- **Exercise requirements**
Give every line below again, exactly as it appears.

- **Entries shown**

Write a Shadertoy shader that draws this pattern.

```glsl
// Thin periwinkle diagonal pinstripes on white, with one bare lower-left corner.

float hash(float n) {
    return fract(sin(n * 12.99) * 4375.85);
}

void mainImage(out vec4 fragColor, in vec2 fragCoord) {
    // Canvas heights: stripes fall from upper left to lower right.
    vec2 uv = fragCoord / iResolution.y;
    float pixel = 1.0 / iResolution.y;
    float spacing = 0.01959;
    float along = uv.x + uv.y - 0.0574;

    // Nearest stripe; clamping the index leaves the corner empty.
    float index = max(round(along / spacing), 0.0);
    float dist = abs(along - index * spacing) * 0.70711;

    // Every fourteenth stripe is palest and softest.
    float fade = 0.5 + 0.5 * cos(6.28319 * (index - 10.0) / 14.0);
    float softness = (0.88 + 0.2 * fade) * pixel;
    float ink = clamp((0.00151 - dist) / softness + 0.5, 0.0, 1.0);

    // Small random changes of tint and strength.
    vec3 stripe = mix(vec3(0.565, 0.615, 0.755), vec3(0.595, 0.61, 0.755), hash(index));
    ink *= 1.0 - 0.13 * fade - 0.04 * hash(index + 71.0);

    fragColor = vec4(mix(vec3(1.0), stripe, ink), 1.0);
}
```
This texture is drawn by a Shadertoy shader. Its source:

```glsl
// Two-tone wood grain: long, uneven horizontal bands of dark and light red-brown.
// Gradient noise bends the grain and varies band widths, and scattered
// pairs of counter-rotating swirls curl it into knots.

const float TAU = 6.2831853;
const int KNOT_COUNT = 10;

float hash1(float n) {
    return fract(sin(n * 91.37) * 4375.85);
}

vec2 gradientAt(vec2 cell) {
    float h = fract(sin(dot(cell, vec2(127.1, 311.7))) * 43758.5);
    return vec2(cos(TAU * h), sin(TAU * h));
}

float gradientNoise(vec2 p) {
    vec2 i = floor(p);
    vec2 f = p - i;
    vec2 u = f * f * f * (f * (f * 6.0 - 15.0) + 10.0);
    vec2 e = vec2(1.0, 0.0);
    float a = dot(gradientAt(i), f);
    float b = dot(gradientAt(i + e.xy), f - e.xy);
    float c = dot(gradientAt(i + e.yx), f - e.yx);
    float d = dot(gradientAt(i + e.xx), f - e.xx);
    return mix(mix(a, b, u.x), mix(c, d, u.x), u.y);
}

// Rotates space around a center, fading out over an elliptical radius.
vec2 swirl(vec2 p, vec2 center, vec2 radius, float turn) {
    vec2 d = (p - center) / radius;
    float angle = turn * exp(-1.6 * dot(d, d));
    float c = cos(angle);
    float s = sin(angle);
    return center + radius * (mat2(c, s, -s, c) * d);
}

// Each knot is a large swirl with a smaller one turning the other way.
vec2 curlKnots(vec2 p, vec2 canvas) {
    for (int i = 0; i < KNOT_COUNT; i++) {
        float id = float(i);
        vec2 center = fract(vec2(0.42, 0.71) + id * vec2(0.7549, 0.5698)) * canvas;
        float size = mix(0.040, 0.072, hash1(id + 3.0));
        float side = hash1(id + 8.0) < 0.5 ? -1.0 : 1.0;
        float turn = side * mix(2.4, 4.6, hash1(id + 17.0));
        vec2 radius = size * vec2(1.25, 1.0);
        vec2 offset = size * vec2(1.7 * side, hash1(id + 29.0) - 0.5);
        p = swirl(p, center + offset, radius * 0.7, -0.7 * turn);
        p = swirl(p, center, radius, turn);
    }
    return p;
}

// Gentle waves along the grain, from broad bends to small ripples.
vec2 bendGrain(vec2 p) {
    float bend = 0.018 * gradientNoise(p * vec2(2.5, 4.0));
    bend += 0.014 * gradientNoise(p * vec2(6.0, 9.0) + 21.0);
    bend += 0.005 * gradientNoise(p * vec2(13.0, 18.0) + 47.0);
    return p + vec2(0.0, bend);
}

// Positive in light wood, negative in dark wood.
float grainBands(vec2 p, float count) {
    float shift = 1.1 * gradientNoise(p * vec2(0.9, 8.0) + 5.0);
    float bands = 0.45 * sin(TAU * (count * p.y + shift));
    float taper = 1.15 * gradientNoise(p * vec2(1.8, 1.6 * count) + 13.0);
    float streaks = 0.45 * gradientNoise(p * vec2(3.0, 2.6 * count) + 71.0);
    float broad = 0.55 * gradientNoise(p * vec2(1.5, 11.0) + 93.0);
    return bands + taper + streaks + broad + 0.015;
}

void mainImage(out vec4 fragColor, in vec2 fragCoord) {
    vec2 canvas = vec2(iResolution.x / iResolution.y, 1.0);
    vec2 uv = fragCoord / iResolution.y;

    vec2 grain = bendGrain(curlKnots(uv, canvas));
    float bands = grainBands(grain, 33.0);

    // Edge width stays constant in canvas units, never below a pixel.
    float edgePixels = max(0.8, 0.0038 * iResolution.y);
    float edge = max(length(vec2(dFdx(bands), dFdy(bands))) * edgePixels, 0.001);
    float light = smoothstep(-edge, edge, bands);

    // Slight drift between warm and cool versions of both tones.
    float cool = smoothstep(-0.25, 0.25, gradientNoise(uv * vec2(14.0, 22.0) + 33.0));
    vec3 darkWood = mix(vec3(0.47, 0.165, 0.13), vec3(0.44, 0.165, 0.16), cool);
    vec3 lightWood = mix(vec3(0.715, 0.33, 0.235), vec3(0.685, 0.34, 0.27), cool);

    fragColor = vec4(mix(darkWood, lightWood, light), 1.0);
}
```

- **Output for this exercise**
Write a Shadertoy shader that draws this pattern.

```glsl
// Thin periwinkle diagonal pinstripes on white, with one bare lower-left corner.

float hash(float n) {
    return fract(sin(n * 12.99) * 4375.85);
}

void mainImage(out vec4 fragColor, in vec2 fragCoord) {
    // Canvas heights: stripes fall from upper left to lower right.
    vec2 uv = fragCoord / iResolution.y;
    float pixel = 1.0 / iResolution.y;
    float spacing = 0.01959;
    float along = uv.x + uv.y - 0.0574;

    // Nearest stripe; clamping the index leaves the corner empty.
    float index = max(round(along / spacing), 0.0);
    float dist = abs(along - index * spacing) * 0.70711;

    // Every fourteenth stripe is palest and softest.
    float fade = 0.5 + 0.5 * cos(6.28319 * (index - 10.0) / 14.0);
    float softness = (0.88 + 0.2 * fade) * pixel;
    float ink = clamp((0.00151 - dist) / softness + 0.5, 0.0, 1.0);

    // Small random changes of tint and strength.
    vec3 stripe = mix(vec3(0.565, 0.615, 0.755), vec3(0.595, 0.61, 0.755), hash(index));
    ink *= 1.0 - 0.13 * fade - 0.04 * hash(index + 71.0);

    fragColor = vec4(mix(vec3(1.0), stripe, ink), 1.0);
}
```
This texture is drawn by a Shadertoy shader. Its source:

```glsl
// Two-tone wood grain: long, uneven horizontal bands of dark and light red-brown.
// Gradient noise bends the grain and varies band widths, and scattered
// pairs of counter-rotating swirls curl it into knots.

const float TAU = 6.2831853;
const int KNOT_COUNT = 10;

float hash1(float n) {
    return fract(sin(n * 91.37) * 4375.85);
}

vec2 gradientAt(vec2 cell) {
    float h = fract(sin(dot(cell, vec2(127.1, 311.7))) * 43758.5);
    return vec2(cos(TAU * h), sin(TAU * h));
}

float gradientNoise(vec2 p) {
    vec2 i = floor(p);
    vec2 f = p - i;
    vec2 u = f * f * f * (f * (f * 6.0 - 15.0) + 10.0);
    vec2 e = vec2(1.0, 0.0);
    float a = dot(gradientAt(i), f);
    float b = dot(gradientAt(i + e.xy), f - e.xy);
    float c = dot(gradientAt(i + e.yx), f - e.yx);
    float d = dot(gradientAt(i + e.xx), f - e.xx);
    return mix(mix(a, b, u.x), mix(c, d, u.x), u.y);
}

// Rotates space around a center, fading out over an elliptical radius.
vec2 swirl(vec2 p, vec2 center, vec2 radius, float turn) {
    vec2 d = (p - center) / radius;
    float angle = turn * exp(-1.6 * dot(d, d));
    float c = cos(angle);
    float s = sin(angle);
    return center + radius * (mat2(c, s, -s, c) * d);
}

// Each knot is a large swirl with a smaller one turning the other way.
vec2 curlKnots(vec2 p, vec2 canvas) {
    for (int i = 0; i < KNOT_COUNT; i++) {
        float id = float(i);
        vec2 center = fract(vec2(0.42, 0.71) + id * vec2(0.7549, 0.5698)) * canvas;
        float size = mix(0.040, 0.072, hash1(id + 3.0));
        float side = hash1(id + 8.0) < 0.5 ? -1.0 : 1.0;
        float turn = side * mix(2.4, 4.6, hash1(id + 17.0));
        vec2 radius = size * vec2(1.25, 1.0);
        vec2 offset = size * vec2(1.7 * side, hash1(id + 29.0) - 0.5);
        p = swirl(p, center + offset, radius * 0.7, -0.7 * turn);
        p = swirl(p, center, radius, turn);
    }
    return p;
}

// Gentle waves along the grain, from broad bends to small ripples.
vec2 bendGrain(vec2 p) {
    float bend = 0.018 * gradientNoise(p * vec2(2.5, 4.0));
    bend += 0.014 * gradientNoise(p * vec2(6.0, 9.0) + 21.0);
    bend += 0.005 * gradientNoise(p * vec2(13.0, 18.0) + 47.0);
    return p + vec2(0.0, bend);
}

// Positive in light wood, negative in dark wood.
float grainBands(vec2 p, float count) {
    float shift = 1.1 * gradientNoise(p * vec2(0.9, 8.0) + 5.0);
    float bands = 0.45 * sin(TAU * (count * p.y + shift));
    float taper = 1.15 * gradientNoise(p * vec2(1.8, 1.6 * count) + 13.0);
    float streaks = 0.45 * gradientNoise(p * vec2(3.0, 2.6 * count) + 71.0);
    float broad = 0.55 * gradientNoise(p * vec2(1.5, 11.0) + 93.0);
    return bands + taper + streaks + broad + 0.015;
}

void mainImage(out vec4 fragColor, in vec2 fragCoord) {
    vec2 canvas = vec2(iResolution.x / iResolution.y, 1.0);
    vec2 uv = fragCoord / iResolution.y;

    vec2 grain = bendGrain(curlKnots(uv, canvas));
    float bands = grainBands(grain, 33.0);

    // Edge width stays constant in canvas units, never below a pixel.
    float edgePixels = max(0.8, 0.0038 * iResolution.y);
    float edge = max(length(vec2(dFdx(bands), dFdy(bands))) * edgePixels, 0.001);
    float light = smoothstep(-edge, edge, bands);

    // Slight drift between warm and cool versions of both tones.
    float cool = smoothstep(-0.25, 0.25, gradientNoise(uv * vec2(14.0, 22.0) + 33.0));
    vec3 darkWood = mix(vec3(0.47, 0.165, 0.13), vec3(0.44, 0.165, 0.16), cool);
    vec3 lightWood = mix(vec3(0.715, 0.33, 0.235), vec3(0.685, 0.34, 0.27), cool);

    fragColor = vec4(mix(darkWood, lightWood, light), 1.0);
}
```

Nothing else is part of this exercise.